GNOME Shell is an interesting project that is trying to redefine how users interact with their applications, windows, and documents. The project shows a lot of promise, and works quite nicely in practice. While I like the overall design, I dislike the current system for launching common applications. Right now, the “activated” mode of GNOME Shell looks like this:
Nine spaces for commonly-used programs? Not enough. Furthermore, if I just want to launch a program, I have to reveal dozens of UI controls that I’m uninterested in, including the search box, workspace manager, and all sorts of devices, places, and documents.
On my personal GNOME desktop, I have a panel of quick-launch icons on my desktop arranged on the left side of the screen like this:
It’s similar to an OSX Dock — it is normally hidden, but a simple mouse hover anywhere on the left edge of the screen reveals the launchers. This makes it very quick to launch programs. Since the current GNOME Shell design already makes use of the left side of the screen, it should be possible to combine the efficiency of a launcher panel with the power of the full shell. Clicking on the Activities button or moving the mouse to the top left corner of the screen would open the full view like it does now, but hovering on the left edge of the screen would just pop up a panel of application launchers.
I made a very simple mockup based on the one by William Jon McCann:
The launcher panel becomes a sort of sneak-peak of the full view. If you just want to launch a program, just the left edge of the panel slides into view. If you want the rest of the controls, the rest of the UI slides out. With the right animation, this could be a really cool effect.
This mockup is far from perfect. The part that needs the most attention is the full view:
There are a lot of details that are easy to criticize here. The “Applications” heading is quite small, and very crowded. The ugly [+] button at the bottom is an afterthought to provide some way of adding more launchers. The launchers are still too big, especially with the application name text underneath each one.
Despite these layout flaws, I think the concept holds up. In its completely collapsed mode, the slight visible edge of the launcher panel acts as a hint to new users that there is functionality to the left side of the screen. The half-revealed launcher panel is efficient and usable. And the full view provides the screen real estate necessary to customize the more compact view.
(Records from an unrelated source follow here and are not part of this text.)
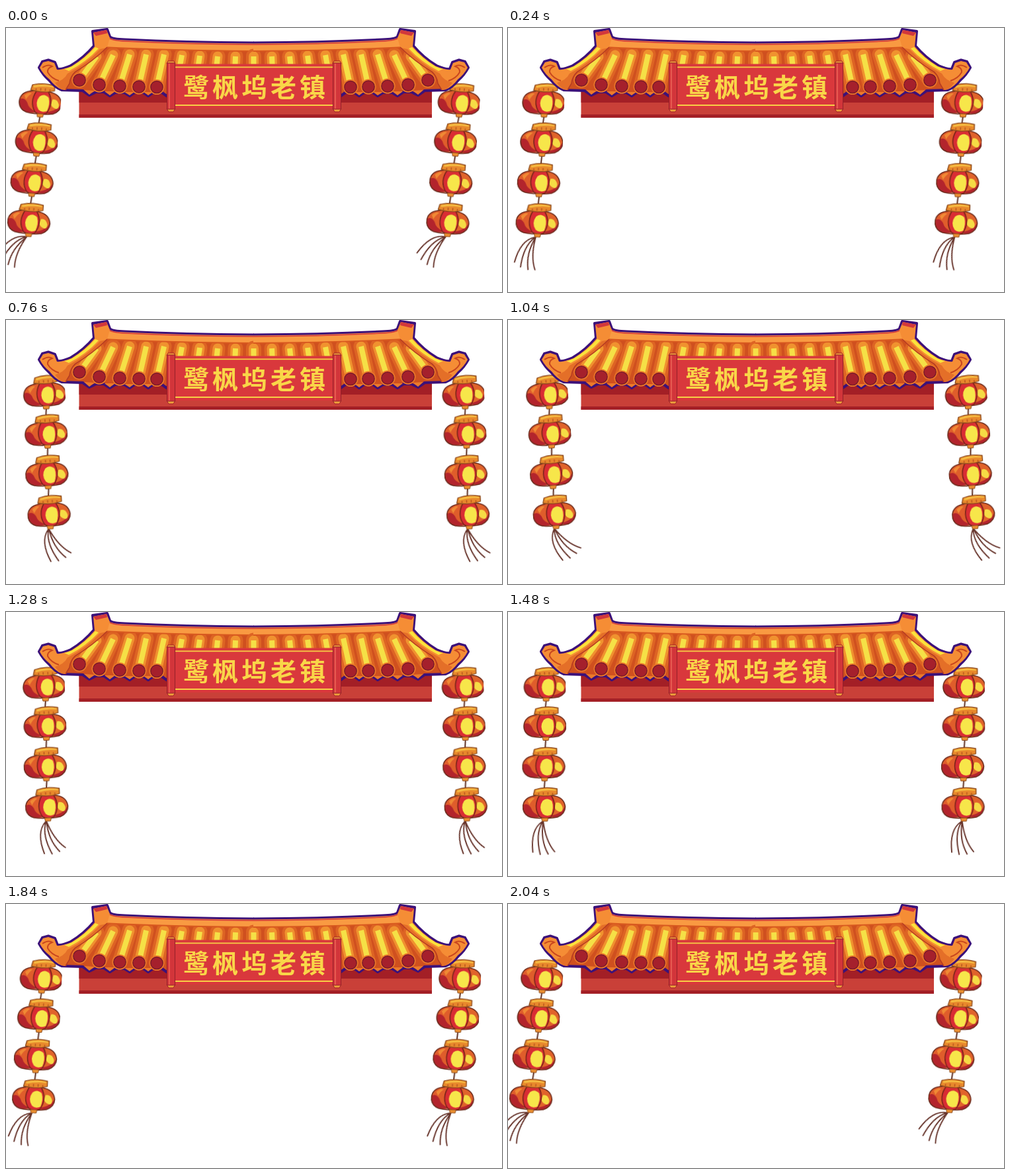
Animation, 750 px wide and 400 px high, one loop 2.08 s. Source, as an HTML page without scripts:

```html
<!DOCTYPE html>
<html lang="zh">
<head>
<meta charset="utf-8">
<title>Lantern gate</title>
<style>
html, body { margin: 0; width: 100%; height: 100%; overflow: hidden; background: #fff; }
svg { display: block; width: 750px; height: 400px; }
.sway { transform-origin: 55px 61px; animation: sway 2080ms infinite; }
.fringe { transform-origin: 50px 317px; animation: fringe 2080ms infinite; }
@keyframes sway {
  0% { transform: rotate(4.4deg); animation-timing-function: steps(24, end); }
  46.1538% { transform: rotate(-5.05deg); animation-timing-function: steps(27, end); }
  98.0769%, 100% { transform: rotate(4.4deg); }
}
@keyframes fringe {
  0% { transform: rotate(35deg); animation-timing-function: steps(24, end); }
  46.1538% { transform: rotate(-37deg); animation-timing-function: steps(27, end); }
  98.0769%, 100% { transform: rotate(35deg); }
}
.name { font: 700 39px "Noto Sans CJK SC", "Noto Sans CJK", sans-serif; letter-spacing: 5px; fill: #f9d648; }
</style>
</head>
<body>
<svg viewBox="0 0 750 400">
<defs>
  <clipPath id="crop"><rect x="20.5" y="70" width="66.5" height="260"/></clipPath>

  <g id="lantern" stroke-linejoin="round">
    <!-- side lobes -->
    <path d="M-12-17Q-31-15-32 0Q-32 12-20 16Q-10 18-4 15L-4-17Z" fill="#df5d2b"/>
    <path d="M-31-3Q-33 13-19 16Q-10 17-6 14Q-17 11-20 1Q-25-6-31-3Z" fill="#b3242c"/>
    <path d="M-25-9Q-19-15-14-13Q-20-8-22-3Z" fill="#f08a35"/>
    <path d="M12-17Q30-15 32 0Q32 11 20 16Q10 18 4 15L4-17Z" fill="#e0632b"/>
    <path d="M31 0Q32 11 20 16Q12 17 8 14Q20 12 24 8Q30 4 31 0Z" fill="#b3242c"/>
    <path d="M18-6Q25-8 28 1Q29 8 24 8Q17 6 16 1Z" fill="#f6dc45"/>
    <path d="M-12-17Q-31-15-32 0Q-32 12-20 16Q-10 18 0 17Q10 18 20 16Q32 11 32 0Q30-15 12-17" fill="none" stroke="#6b2a1c" stroke-width="1.6"/>
    <!-- middle lobe -->
    <path d="M-7-17Q-17 0-7 15Q0 20 10 16Q21 0 11-17Z" fill="#d92d33" stroke="#7a2419" stroke-width="1.6"/>
    <path d="M8-15Q17 0 9 14Q13 6 13-1Q13-9 8-15Z" fill="#e8702d"/>
    <path d="M-2-9Q5-15 12-8Q15 1 11 12Q4 16-2 11Q-9 1-2-9Z" fill="#f7e64a"/>
    <!-- cap and knob -->
    <path d="M-14-26Q2-31 20-27L20-19Q3-14-16-18Z" fill="#e8892c" stroke="#8a4a1c" stroke-width="1.3"/>
    <path d="M-12-25Q2-29 18-26L18-24Q2-26-12-22Z" fill="#f5bd42"/>
    <path d="M-8-21v3M-1-22v4M6-22v4M13-21v3" stroke="#bd5a20" stroke-width="1.6"/>
    <path d="M-4 17H6L5 22H-3Z" fill="#ec8f30" stroke="#8a4a1c" stroke-width="1"/>
  </g>

  <g id="strand" clip-path="url(#crop)">
    <path d="M57 134L56 144M56 193L55 206M54 255L53 267" stroke="#5e2f22" stroke-width="2"/>
    <use href="#lantern" x="56" y="113"/>
    <use href="#lantern" x="55" y="172.5"/>
    <use href="#lantern" x="52.5" y="234"/>
    <use href="#lantern" x="52.5" y="295"/>
  </g>

  <path id="threads" d="M49 318Q31 329 33 363M50 318Q38 335 44 367M51 318Q45 345 56 367M51 317Q53 347 66 364" fill="none" stroke="#66332a" stroke-width="1.9" stroke-linecap="round"/>

  <path id="tubes" d="M137 43L111 79M162 41L141 86M187 40L172 88M212 40L201 89M239 40L228 89M266 41L257 89M293 42L286 89M320 43L315 89M347 43L345 89M374.5 43V89"/>

  <g id="cap"><circle r="11.5" fill="#ea7429"/><circle r="9.2" fill="#a5202c" stroke="#75182a" stroke-width="1.3"/></g>

  <g id="half">
    <path d="M375 22.5Q270 22 180 17.5Q160 17 157 13L153 2L131 5L133 27Q118 45 98 57Q84 63 78 62L74 52L64 48.5L55 51L50 60Q56 71 65 79Q74 90 84 94L116 95L126 102L136 97H148L157 103L165 98H179L187 103L194 98H208L215 103L222 98H236L243 103L250 98H375" fill="#cf501f" stroke="#3c1179" stroke-width="4" stroke-linejoin="round"/>
    <use href="#tubes" fill="none" stroke="#dd6424" stroke-width="23" stroke-linecap="round"/>
    <use href="#tubes" fill="none" stroke="#f0922f" stroke-width="15" stroke-linecap="round"/>
    <use href="#tubes" fill="none" stroke="#f5e046" stroke-width="8"/>
    <path d="M118 94L126 101L134 95ZM149 96L157 102L165 96ZM179 97L187 102L194 97ZM208 97L215 102L222 97Z" fill="#ec7a2a"/>
    <use href="#cap" x="111" y="79"/>
    <use href="#cap" x="141" y="86"/>
    <use href="#cap" x="172" y="88"/>
    <use href="#cap" x="201" y="89"/>
    <use href="#cap" x="228" y="89.5"/>
    <!-- ridge and hip -->
    <path d="M375 23.5Q270 23 180 18.5Q160 18 156 14L146 29Q250 34 375 35Z" fill="#f99a42"/>
    <path d="M146 29Q250 34 375 35" fill="none" stroke="#d8591f" stroke-width="1.8"/>
    <path d="M375 25Q270 24.5 180 20Q160 19 156 15" fill="none" stroke="#d2373c" stroke-width="1.6"/>
    <path d="M132 7L152 3L157 15L153 29Q132 50 104 67Q97 74 96 84L90 94L84 93Q74 89 66 78Q56 70 51 60L56 52L64 50L73 53L77 63Q84 64 99 58Q120 45 134 28Z" fill="#f58d35"/>
    <path d="M152 30Q132 50 104 67Q97 74 96 84L90 94L84 93Q78 89 74 83Q88 79 93 69Q122 54 142 32Z" fill="#e46f28"/>
    <path d="M135 29Q120 46 100 58Q94 61 88 62L95 65Q122 51 140 31Z" fill="#fae33c"/>
    <path d="M132 7L152 3L153 8L136 12Z" fill="#d2373c"/>
    <path d="M55 60Q64 54 70 58Q62 61 63 67Q68 76 80 80" fill="none" stroke="#c9471f" stroke-width="2"/>
    <path d="M153 29Q132 50 104 67Q97 74 96 84L90 94" fill="none" stroke="#b63c22" stroke-width="1.5"/>
  </g>

  <g id="roller">
    <path d="M243 54L245 50H254L256 54ZM243 122H256L253 127H246Z" fill="#f0a23b" stroke="#a32228" stroke-width="1"/>
    <rect x="243.5" y="53" width="12" height="70" fill="#d2353a" stroke="#94202a"/>
    <path d="M247 54V122" stroke="#e65a50" stroke-width="2"/>
  </g>
</defs>

<g class="sway">
  <g class="fringe"><use href="#threads"/></g>
  <use href="#strand"/>
</g>
<g transform="translate(633.5)">
  <g class="sway">
    <g class="fringe"><use href="#threads"/></g>
    <use href="#strand"/>
  </g>
</g>

<rect x="110.5" y="96" width="533.5" height="40" fill="#c94038"/>
<rect x="110.5" y="96" width="533.5" height="17" fill="#a31f26"/>
<rect x="110.5" y="131" width="533.5" height="5" fill="#a31f26"/>

<use href="#half"/>
<use href="#half" transform="matrix(-1 0 0 1 749 0)"/>

<rect x="255" y="54.5" width="240" height="67.5" fill="#d9383c"/>
<path d="M255 59.3H495M255 117H495" stroke="#f7cf45" stroke-width="1.8"/>
<use href="#roller"/>
<use href="#roller" x="251"/>
<text class="name" x="268" y="103.5">鹭枫坞老镇</text>
</svg>
</body>
</html>
```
Launching programs needs to be super-simple for new users, and super-quick for advanced users. This design satisfies both these requirements. I would also argue that it leads users from familiar territory, a launcher bar, to a new UI concept that’s a little strange at first. Introducing a brand new interface is scary for users, so providing this path would make adoption easier.
Here are the three states for the new shell: